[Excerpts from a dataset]
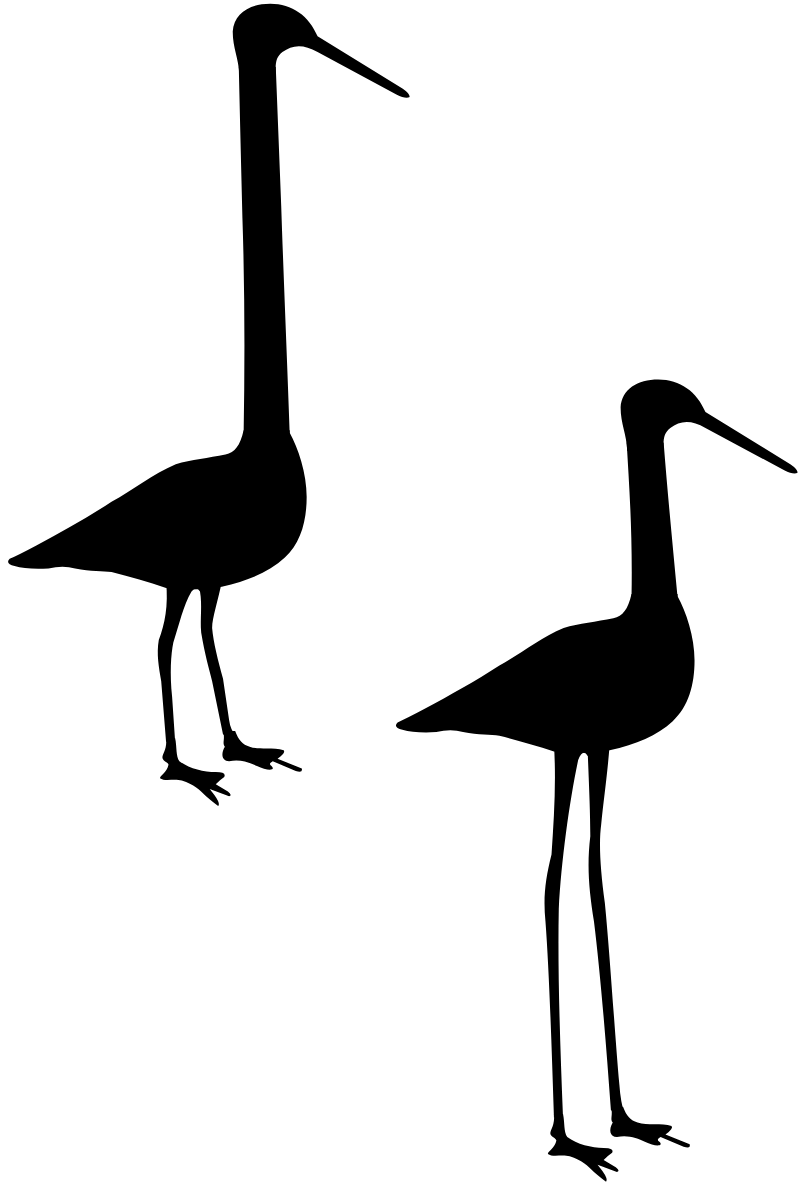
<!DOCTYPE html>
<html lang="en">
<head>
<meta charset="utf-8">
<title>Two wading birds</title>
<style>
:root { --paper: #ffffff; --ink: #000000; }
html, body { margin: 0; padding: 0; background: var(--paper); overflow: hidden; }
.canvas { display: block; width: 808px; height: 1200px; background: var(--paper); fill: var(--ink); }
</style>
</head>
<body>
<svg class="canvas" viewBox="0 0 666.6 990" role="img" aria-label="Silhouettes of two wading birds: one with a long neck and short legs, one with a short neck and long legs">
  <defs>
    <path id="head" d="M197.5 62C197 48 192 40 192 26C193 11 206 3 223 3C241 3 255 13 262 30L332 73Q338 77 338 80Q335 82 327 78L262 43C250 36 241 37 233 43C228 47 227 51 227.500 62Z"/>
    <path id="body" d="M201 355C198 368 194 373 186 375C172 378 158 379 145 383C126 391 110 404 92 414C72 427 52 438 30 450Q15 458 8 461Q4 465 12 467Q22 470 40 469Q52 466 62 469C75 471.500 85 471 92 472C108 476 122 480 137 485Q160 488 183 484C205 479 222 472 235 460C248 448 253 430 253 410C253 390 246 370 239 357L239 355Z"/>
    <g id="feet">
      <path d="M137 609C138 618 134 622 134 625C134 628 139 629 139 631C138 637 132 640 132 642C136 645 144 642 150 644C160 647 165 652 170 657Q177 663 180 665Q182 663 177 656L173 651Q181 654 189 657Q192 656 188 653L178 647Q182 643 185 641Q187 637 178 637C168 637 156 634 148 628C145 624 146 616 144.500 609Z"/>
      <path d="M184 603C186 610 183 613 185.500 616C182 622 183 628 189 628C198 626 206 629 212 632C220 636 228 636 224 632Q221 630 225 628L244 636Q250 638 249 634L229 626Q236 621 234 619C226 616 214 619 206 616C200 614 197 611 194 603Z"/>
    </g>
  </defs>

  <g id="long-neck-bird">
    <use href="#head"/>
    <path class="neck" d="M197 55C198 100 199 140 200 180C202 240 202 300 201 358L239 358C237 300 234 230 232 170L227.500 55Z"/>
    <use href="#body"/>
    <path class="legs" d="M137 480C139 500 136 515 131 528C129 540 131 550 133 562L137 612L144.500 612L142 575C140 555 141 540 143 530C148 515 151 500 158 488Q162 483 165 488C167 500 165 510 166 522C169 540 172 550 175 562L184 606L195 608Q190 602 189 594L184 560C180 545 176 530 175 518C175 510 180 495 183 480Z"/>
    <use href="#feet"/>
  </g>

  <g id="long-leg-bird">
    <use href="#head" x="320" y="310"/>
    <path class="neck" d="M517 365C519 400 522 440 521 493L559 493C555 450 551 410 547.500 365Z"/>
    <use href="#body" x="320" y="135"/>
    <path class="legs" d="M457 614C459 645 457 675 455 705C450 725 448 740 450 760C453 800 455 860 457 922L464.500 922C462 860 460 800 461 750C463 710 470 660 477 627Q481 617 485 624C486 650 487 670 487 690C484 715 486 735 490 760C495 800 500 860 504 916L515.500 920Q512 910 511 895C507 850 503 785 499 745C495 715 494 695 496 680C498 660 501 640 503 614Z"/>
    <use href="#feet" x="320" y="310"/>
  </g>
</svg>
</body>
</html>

### Problem statement
Repeat the lines above, starting at the first and stopping after the line that holds "0; padding: 0;", with the pictures left out.

### Answer section
<!DOCTYPE html>
<html lang="en">
<head>
<meta charset="utf-8">
<title>Two wading birds</title>
<style>
:root { --paper: #ffffff; --ink: #000000; }
html, body { margin: 0; padding: 0; background: var(--paper); overflow: hidden; }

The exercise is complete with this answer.